→ **Your assignment**: Go through the entries below and return every line that contains "wine".

== Segment start ==

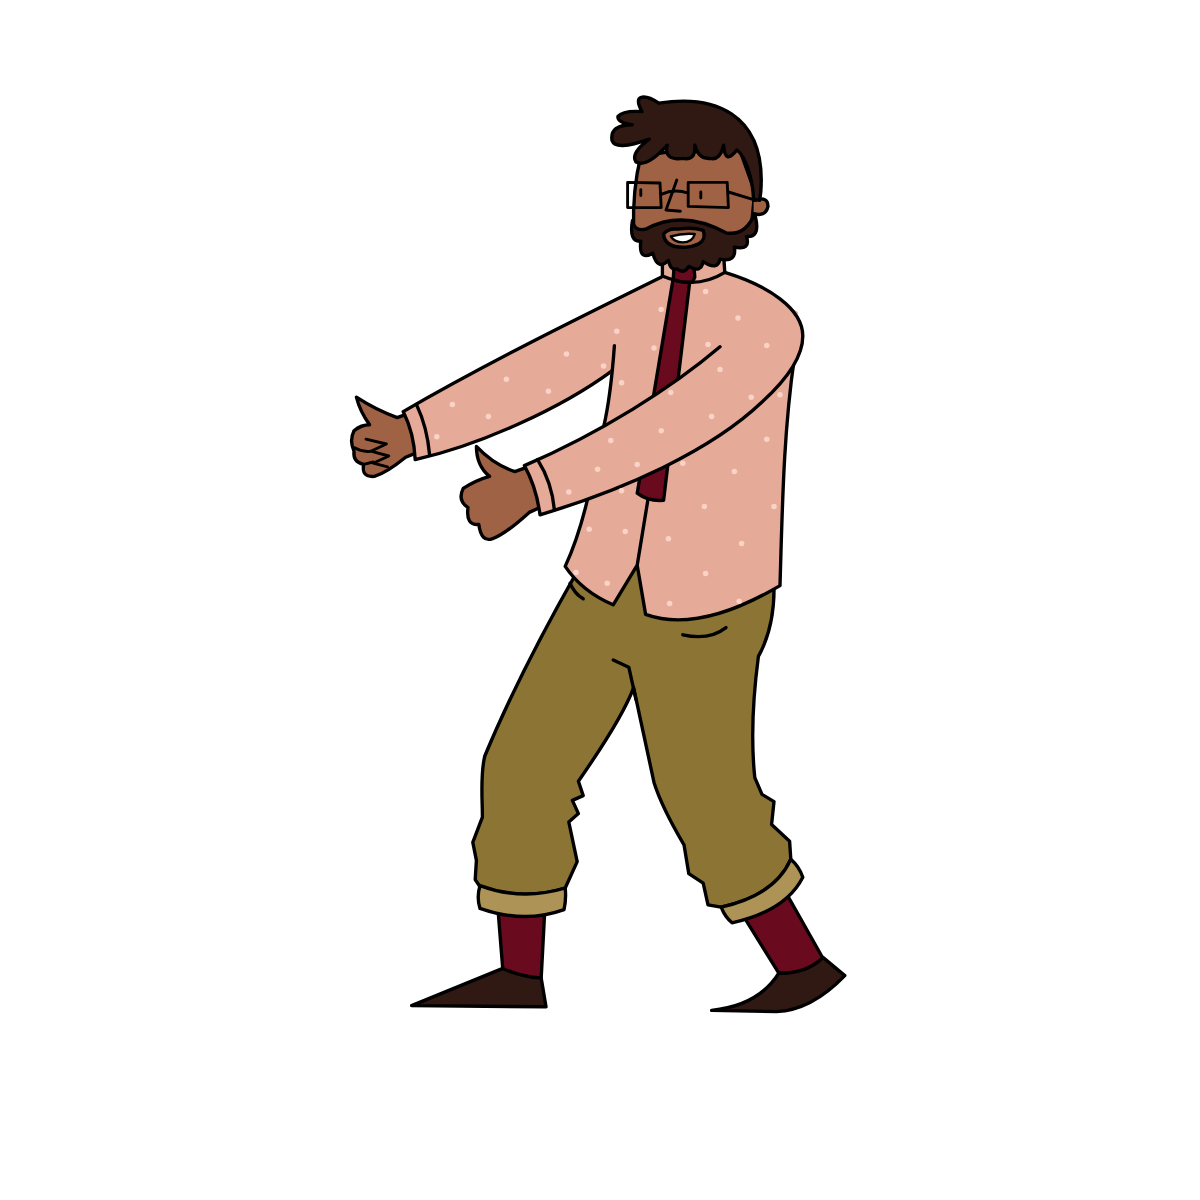
<!DOCTYPE html>
<html lang="en">
<head>
<meta charset="utf-8">
<title>Bearded man giving two thumbs up</title>
<style>
:root {
  --paper: #ffffff;
  --ink: #000000;
  --skin: #a06244;
  --hair: #301813;
  --shirt: #e5aa98;
  --dot: #f9d3c6;
  --wine: #690a1e;
  --trousers: #8c7434;
  --turnup: #ad9356;
}
html, body { margin: 0; width: 1200px; height: 1200px; overflow: hidden; background: var(--paper); }
.artboard { display: block; width: 1200px; height: 1200px; }
.figure { stroke: var(--ink); stroke-width: 2.8; stroke-linecap: round; stroke-linejoin: round; }
.skin { fill: var(--skin); }
.hair, .shoe { fill: var(--hair); }
.shirt { fill: var(--shirt); }
.wine { fill: var(--wine); }
.trousers { fill: var(--trousers); }
.turnup { fill: var(--turnup); }
.teeth { fill: var(--paper); stroke-width: 2; }
.line { fill: none; }
.fine { stroke-width: 2.4; }
.dots { fill: var(--dot); stroke: none; }
</style>
</head>
<body>
<svg class="artboard" viewBox="0 0 1000 1000" role="img" aria-label="Bearded man in glasses, a dotted pink shirt and a tie, walking with both thumbs up">
  <defs>
    <circle id="dot" r="2.3"/>
  </defs>
  <g class="figure">

    <g id="socks-and-shoes">
      <path class="wine" d="M415 758L419 808Q434 816 451 815L454 758Z"/>
      <path class="wine" d="M618 761L649 811Q671 812 686 799L655 744Z"/>
      <path class="shoe" d="M343 838L419 807Q434 814 451 815L455 839Z"/>
      <path class="shoe" d="M593 842Q632 838 649 811Q671 812 686 798L704 813Q676 842 647 843Z"/>
    </g>

    <g id="trousers">
      <path class="trousers" d="M480 478C455 522 424 582 404 630C400 646 402 664 402 681L394 702L397 717L396 733L400 739Q435 751 471 740L481 718L474 685L482 678L477 667L486 663L482 651C498 628 520 595 528 573L545 652C550 668 560 687 570 704L574 728L586 736L590 754L601 756Q646 746 659 716L658 701L643 687L645 668L635 662L629 648C626 620 627 585 632 547Q646 522 645 485L560 460Z"/>
      <path class="line" d="M511 550L524 556L530 583"/>
      <path class="line" d="M475 486Q479 495 486 499M569 529Q591 534 605 523"/>
      <path class="turnup" d="M400 738Q397 748 400 757Q437 770 470 758Q472 749 471 740Q435 751 400 738Z"/>
      <path class="turnup" d="M601 756Q604 764 610 769Q655 759 669 731Q666 722 659 716Q646 746 601 756Z"/>
    </g>

    <g id="back-hand">
      <path class="skin" d="M297 331Q314 342 331 348L342 344L348 377L338 381Q322 394 312 397Q301 398 303 387Q294 385 295 376Q291 367 295 359Q301 354 308 354Q300 343 297 331Z"/>
      <path class="line fine" d="M305 366L322 370L309 376L324 380L311 386L323 389M295 373Q302 377 309 376M303 387L311 385"/>
    </g>

    <g id="shirt">
      <path class="shirt" d="M553 230C480 266 405 303 336 343Q345 361 346 383C400 371 468 340 510 309L552 290Z"/>
      <path class="line" d="M347 337Q356 356 358 379"/>
      <path class="shirt" stroke="none" d="M553 230L509 309L504 352L490 414Q483 445 471 472Q485 492 511 504L531 471L538 512Q582 528 650 488C652 420 653 360 662 298L665 260L604 227Z"/>
      <path class="line" d="M512 288Q509 330 503 356M491 410Q483 446 471 472Q485 493 511 504L531 471L538 512Q582 528 650 488C652 420 653 360 662 298M540 416L531 471"/>
    </g>

    <g id="tie">
      <path class="wine" d="M561 232L531 411Q540 418 553 417L575 233Z"/>
    </g>

    <g id="front-hand">
      <path class="skin" d="M397 372Q411 387 429 393L443 388L454 421L441 427Q420 446 410 449Q401 452 399 437Q388 438 390 423Q381 417 386 407Q397 400 408 397Q397 388 397 372Z"/>
    </g>

    <g id="front-arm">
      <path class="shirt" d="M600 289C560 323 500 361 437 388Q447 406 450 429C520 408 592 376 635 335C657 315 669 297 669 280C669 257 640 238 604 227"/>
      <path class="line" d="M448 383Q460 402 462 425"/>
    </g>

    <g id="shirt-dots" class="dots">
      <use href="#dot" x="551" y="258"/><use href="#dot" x="588" y="243"/><use href="#dot" x="615" y="265"/><use href="#dot" x="514" y="276"/>
      <use href="#dot" x="545" y="290"/><use href="#dot" x="590" y="287"/><use href="#dot" x="639" y="288"/><use href="#dot" x="472" y="295"/>
      <use href="#dot" x="503" y="305"/><use href="#dot" x="422" y="316"/><use href="#dot" x="457" y="326"/><use href="#dot" x="377" y="337"/>
      <use href="#dot" x="407" y="347"/><use href="#dot" x="364" y="364"/><use href="#dot" x="518" y="319"/><use href="#dot" x="559" y="327"/>
      <use href="#dot" x="600" y="308"/><use href="#dot" x="626" y="331"/><use href="#dot" x="650" y="329"/><use href="#dot" x="593" y="347"/>
      <use href="#dot" x="551" y="359"/><use href="#dot" x="509" y="367"/><use href="#dot" x="639" y="366"/><use href="#dot" x="569" y="386"/>
      <use href="#dot" x="531" y="387"/><use href="#dot" x="498" y="391"/><use href="#dot" x="612" y="393"/><use href="#dot" x="474" y="410"/>
      <use href="#dot" x="518" y="409"/><use href="#dot" x="587" y="422"/><use href="#dot" x="645" y="422"/><use href="#dot" x="491" y="441"/>
      <use href="#dot" x="521" y="443"/><use href="#dot" x="557" y="449"/><use href="#dot" x="618" y="453"/><use href="#dot" x="480" y="477"/>
      <use href="#dot" x="506" y="486"/><use href="#dot" x="588" y="478"/><use href="#dot" x="558" y="503"/><use href="#dot" x="616" y="501"/>
    </g>

    <g id="collar">
      <path class="shirt" d="M552 212L552 230Q580 242 604 227L603 212Z"/>
      <path class="wine" d="M562 218L561 233Q569 236 577 235L579 231L578 218Z"/>
    </g>

    <g id="head">
      <path class="skin" d="M534 130Q527 158 528 192L565 210L626 190L629 160L614 118Z"/>
      <path class="hair" d="M527 184Q529 193 538 191C560 179 583 182 605 194Q621 197 629 178L630 183Q633 198 622 197Q626 209 612 206Q614 219 600 216Q598 226 586 218Q584 228 574 222Q570 229 564 224Q559 226 557 217Q548 226 544 211Q532 218 534 201Q524 202 527 184Z"/>
      <path class="skin" d="M553 195Q557 190 565 191Q577 189 586 192Q590 204 572 206Q554 207 553 195Z"/>
      <path class="teeth" d="M559 197Q569 194 579 195Q577 202 569 202Q562 202 559 197Z"/>
      <path class="skin" d="M628 167Q640 163 640 172Q638 181 628 178"/>
      <path class="hair" d="M549 86C592 79 639 92 634 160L633 167L628 166C627 147 621 130 614 125Q604 138 603 121Q600 134 592 132Q582 133 579 121Q580 134 569 132Q553 134 556 121Q539 140 530 135Q525 128 541 116Q513 126 510 117Q508 104 527 104Q514 102 515 97Q519 92 535 93Q529 82 535 81Q540 80 549 86Z"/>
      <g id="features" class="line fine">
        <path d="M564 150L555 175L567 176"/>
        <path d="M534 158V163M584 160V165"/>
        <path d="M523 152L550 152.500L551 173L523 173ZM573.500 152L606 152L607 173L573.500 172ZM551 162Q562 157 573.500 161M607 160L630 167"/>
      </g>
    </g>
  </g>
</svg>
</body>
</html>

== Segment end ==

→ **Answer to this exercise**:
  --wine: #690a1e;
.wine { fill: var(--wine); }
      <path class="wine" d="M415 758L419 808Q434 816 451 815L454 758Z"/>
      <path class="wine" d="M618 761L649 811Q671 812 686 799L655 744Z"/>
      <path class="wine" d="M561 232L531 411Q540 418 553 417L575 233Z"/>
      <path class="wine" d="M562 218L561 233Q569 236 577 235L579 231L578 218Z"/>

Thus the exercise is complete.